Every letter anyone ever wrote her, every card anyone ever sent her was in it. Every picture taken of her family was on full display in her house, beautifully framed, dusted, polished, shined, placed just so. In her quest for comeliness, for youth, for beauty, her cosmetic counter put the Bloomingdales makeup department to shame. She loved to look beautiful, because she was beautiful…with rings on all her fingers, and combs to buckle her hair.
Everything my sister and I know about being a woman, being a mother, we learned from our mother. When she was happy, she lit up the room, when she sang, it was like the angels sang.
Everything my sister and I know about being Christian, we learned from the woman who loved and feared God. In her house she had icons on every wall and candles to light underneath them and Bibles to the right of every place she sat.
Through 33 years of her life in Russia she carried Christ inside her pious heart until she could worship freely in America, could love God freely. She taught my sister and me to stand up for Christ, and how loudly we complained when we were younger, and yet how straight our backs are now when we cross ourselves the way our mother taught us, when we pray the way she taught us.
In my mother’s torn and weathered New Testament, published 21 years before she was born which I hold in my hands right now, I read the words she underlined—twice so I don’t miss them—as if still speaking to me about the things that matter most.
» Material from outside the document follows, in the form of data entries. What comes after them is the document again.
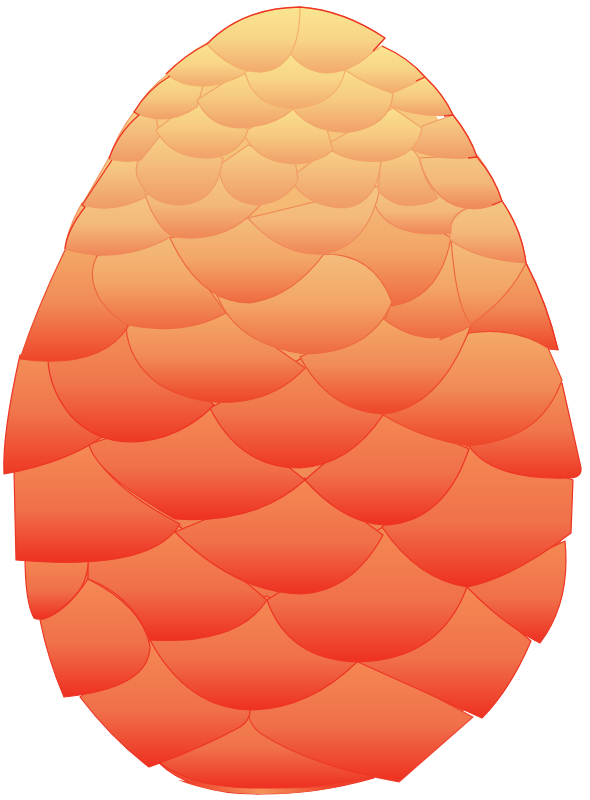
<!DOCTYPE html>
<html lang="en">
<head>
<meta charset="utf-8">
<title>Dragon egg</title>
<style>
:root{--paper:#fff;--straw:#fae38e;--sand:#f5c583;--apricot:#f3b573;--peach:#f09a68;--amber:#f2a161;--coral:#f0704c;--ember:#f38352;--flame:#ee3524;--scarlet:#ec3023}
html,body{margin:0;background:var(--paper);overflow:hidden}
.egg{display:block;width:590px;height:800px}
.scales path{stroke-width:1.2;stroke-linejoin:round}
.ember path{fill:url(#ember);stroke:var(--flame)}
.rust path{fill:url(#rust);stroke:var(--flame)}
.amber path{fill:url(#amber);stroke:#ee4a2c}
.apricot path{fill:url(#apricot);stroke:#ee6a40}
.honey path{fill:url(#honey);stroke:#f08a58}
.sand path{fill:url(#sand);stroke:#f19c66}
.straw path{fill:url(#straw);stroke:#f2a468}
.crown path{fill:url(#crown);stroke:#f3b06a}
.rim{fill:none;stroke:var(--flame);stroke-width:1.3;stroke-linejoin:round}
</style>
</head>
<body>
<svg class="egg" viewBox="0 0 590 800" role="img" aria-label="Egg covered in overlapping scales, yellow at the top and red at the bottom">
<defs>
<linearGradient id="ember" x2="0" y2="1"><stop stop-color="#f58a54"/><stop offset=".55" stop-color="#f0704a"/><stop offset="1" stop-color="#ee3021"/></linearGradient>
<linearGradient id="rust" x2="0" y2="1"><stop stop-color="#f39259"/><stop offset=".5" stop-color="#f0754c"/><stop offset="1" stop-color="#ee3824"/></linearGradient>
<linearGradient id="amber" x2="0" y2="1"><stop stop-color="#f4aa66"/><stop offset=".5" stop-color="#f18a58"/><stop offset="1" stop-color="#ee4529"/></linearGradient>
<linearGradient id="apricot" x2="0" y2="1"><stop stop-color="#f3bd7c"/><stop offset=".5" stop-color="#f3a566"/><stop offset="1" stop-color="#ef6a42"/></linearGradient>
<linearGradient id="honey" x2="0" y2="1"><stop stop-color="#f5c681"/><stop offset=".5" stop-color="#f3b87a"/><stop offset="1" stop-color="#f08657"/></linearGradient>
<linearGradient id="sand" x2="0" y2="1"><stop stop-color="#f8d187"/><stop offset=".45" stop-color="#f3ba7b"/><stop offset="1" stop-color="#f09b66"/></linearGradient>
<linearGradient id="straw" x2="0" y2="1"><stop stop-color="#fae08c"/><stop offset=".5" stop-color="#f6ca81"/><stop offset="1" stop-color="#f1a069"/></linearGradient>
<linearGradient id="crown" x2="0" y2="1"><stop stop-color="#fae690"/><stop offset=".5" stop-color="#f8d487"/><stop offset="1" stop-color="#f2a96d"/></linearGradient>
<linearGradient id="body" x2="0" y2="1"><stop stop-color="#f8d888"/><stop offset=".45" stop-color="#f2a062"/><stop offset="1" stop-color="#ef5538"/></linearGradient>
<linearGradient id="glow"><stop stop-color="#ee3524"/><stop offset=".5" stop-color="#f5935a"/><stop offset="1" stop-color="#ee3524"/></linearGradient>
</defs>

<path class="body" fill="url(#body)" d="M300 20C390 25 480 160 515 270C550 390 575 480 558 560C540 640 470 720 390 765H165C90 700 40 620 26 540C10 440 50 330 90 220C125 120 200 20 300 20Z"/>

<g class="scales ember">
<path fill-opacity="1" d="M158 762Q192 795 262 794Q318 794 374 778L340 720H240Z"/>
</g>
<path class="base-glow" fill="url(#glow)" d="M178 780Q262 794 345 785Q310 794 262 794Q212 794 178 780Z"/>
<g class="scales ember">
<path d="M250 700L160 763Q190 786 250 788Q325 788 374 777Q330 740 250 700Z"/>
<path d="M357 655L250 705Q245 721 260 733Q310 766 399 782L473 717Z" stroke-opacity=".8"/>
<path d="M80 697Q112 739 149 767Q202 748 240 727Q251 720 250 708L150 640Z"/>
<path d="M150 640Q188 710 253 710Q310 708 357 662L267 596Z"/>
<path d="M467 587Q430 648 358 662L482 718Q510 690 531 641Z"/>
<path d="M565 541L467 587Q504 625 540 643Q571 602 565 541Z"/>
<path d="M88 556L178 525L267 600Q238 645 150 640Q132 595 88 579Z"/>
<path d="M40 620Q48 660 64 697Q150 688 150 646Q142 606 88 579Q64 615 40 620Z"/>
<path d="M25 555Q25 602 34 618Q44 624 70 601Q90 583 88 555Z"/>
<path d="M383 527L267 600Q288 660 358 662Q440 660 467 587Z"/>
<path d="M305 478L175 532Q235 592 300 594Q352 592 383 535Z"/>
<path d="M469 445L382 527Q418 580 467 587Q512 578 571 533L573 480Z"/>
<path d="M14 470L16 560Q152 572 180 524Q108 487 89 445Z"/>
<path d="M383 412L305 480Q345 525 388 525Q445 520 469 449Z"/>
<path d="M212 406L89 444Q95 473 175 519Q255 525 305 480Z"/>
</g>

<g class="scales rust">
<path d="M562 383L469 446Q492 480 568 478Q582 478 581 468Z"/>
<path d="M20 355Q2 435 4 474Q65 463 102 437L48 350Z"/>
<path d="M302 358L210 408Q240 468 300 468Q350 465 383 415Z"/>
<path d="M126 326L48 350Q46 385 70 415Q95 442 132 442Q180 440 214 405Z"/>
</g>

<g class="scales amber">
<path d="M526 263Q547 303 558 350L548 349L460 345L472 322Z"/>
<path d="M469 333Q513 326 548 348L562 380C546 425 515 440 470 446Q425 440 383 415Z"/>
<path d="M470 325L385 318L300 357Q330 412 384 414Q440 407 470 328Z"/>
<path d="M222 310L126 326Q128 362 160 385Q195 405 235 402Q277 398 305 368Z"/>
<path d="M67 246Q38 305 20 359Q100 370 128 327L92 246Z"/>
</g>

<g class="scales apricot">
<path d="M526 263L451 238L440 340Q500 315 526 263Z"/>
<path d="M451 238L392 300L385 320Q408 337 432 338Q452 337 472 325Q456 310 451 238Z"/>
<path d="M170 236L97 256Q86 277 101 301Q113 317 128 325Q185 336 226 313Z"/>
<path d="M380 193L323 254L392 306Q440 298 451 238Z"/>
<path d="M325 254Q374 254 392 302Q371 353 304 354Q236 344 217 295L250 260Z"/>
<path d="M248 218L170 238Q200 303 250 303Q292 297 324 254Z"/>
</g>

<g class="scales honey">
<path d="M502 201Q522 230 526 263Q478 260 450 240Q447 210 478 206Z"/>
<path d="M82 203Q67 230 65 249Q120 266 172 236L145 195Z"/>
<path d="M378 188L375 205Q390 239 451 233Q448 214 472 206L438 190Z"/>
<path d="M380 186L248 218Q282 257 324 254Q368 246 380 188Z"/>
<path d="M220 172L145 195Q157 229 174 237Q228 244 261 204Z"/>
<path d="M477 155L419 158Q432 207 474 209Q490 208 502 201Q495 178 477 155Z"/>
</g>

<g class="scales sand">
<path d="M110 156L82 205Q114 214 146 197L137 160Z"/>
<path d="M381 158L378 190Q393 208 416 205Q430 204 438 198Q424 181 419 158L412 148Z"/>
<path d="M381 158L330 148L290 178Q305 207 345 208Q378 203 381 160Z"/>
<path d="M295 160L248 145L218 166Q223 203 257 205Q285 203 298 180Z"/>
<path d="M160 136Q128 160 139 181Q152 206 183 205Q218 201 223 158Z"/>
<path d="M453 115L422 126L412 150Q445 162 477 157Q470 136 453 115Z"/>
<path d="M134 112Q117 134 109 159Q125 163 141 160L160 136L156 118Z"/>
</g>

<g class="scales straw">
<path d="M393 108L325 145Q345 164 385 161Q417 155 422 128Z"/>
<path d="M292 106L243 132Q256 163 296 164Q320 162 333 150L326 126Z"/>
<path d="M197 98L156 130Q172 160 212 158Q240 154 248 130Z"/>
<path d="M425 77L393 88L390 106Q420 118 453 115Q444 95 425 77Z"/>
<path d="M168 74Q147 90 134 112Q166 128 197 107L204 82Z"/>
<path d="M345 68L293 109Q313 134 350 132Q390 126 393 94Z"/>
<path d="M250 66L197 100Q209 127 240 128Q275 126 293 109Z"/>
</g>

<g class="scales crown">
<path d="M382 46L345 70Q368 86 393 93Q412 85 425 77Q409 58 382 46Z"/>
<path d="M207 43Q185 55 166 74Q200 100 252 70Z"/>
<path d="M290 50L245 72Q253 107 293 109Q338 105 345 71Z"/>
<path d="M300 7Q343 10 385 38Q357 74 325 73Q301 71 288 50Z"/>
<path d="M300 7Q242 8 207 44Q233 73 262 72Q300 68 300 7Z"/>
</g>

<path class="rim" d="M300 7Q242 8 207 44Q185 55 166 74M170 76Q147 90 134 112L139 115Q117 134 109 159M112 160L82 205L85 207Q67 230 65 249M300 7Q343 10 385 38L373 51M382 46Q409 58 425 77L416 81M425 77Q444 95 453 115L444 116M453 115Q470 136 477 157L468 158M477 157Q495 178 502 201L492 205M502 201Q522 230 526 263Q547 303 558 350"/>
</svg>
</body>
</html>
In it, are marked the words of the imperfect yet perfectible sinner who turns to the Lord on the life-giving Cross and says,:
помяни меня, Господи, когда приидешь в Царствие Твое!
Remember me when you come into your Kingdom.
And Jesus replies to the fearing and the faithful:
истинно говорю тебе, ныне же будешь со Мною в раю
Verily I say to you, today, you shall be with Me in paradise.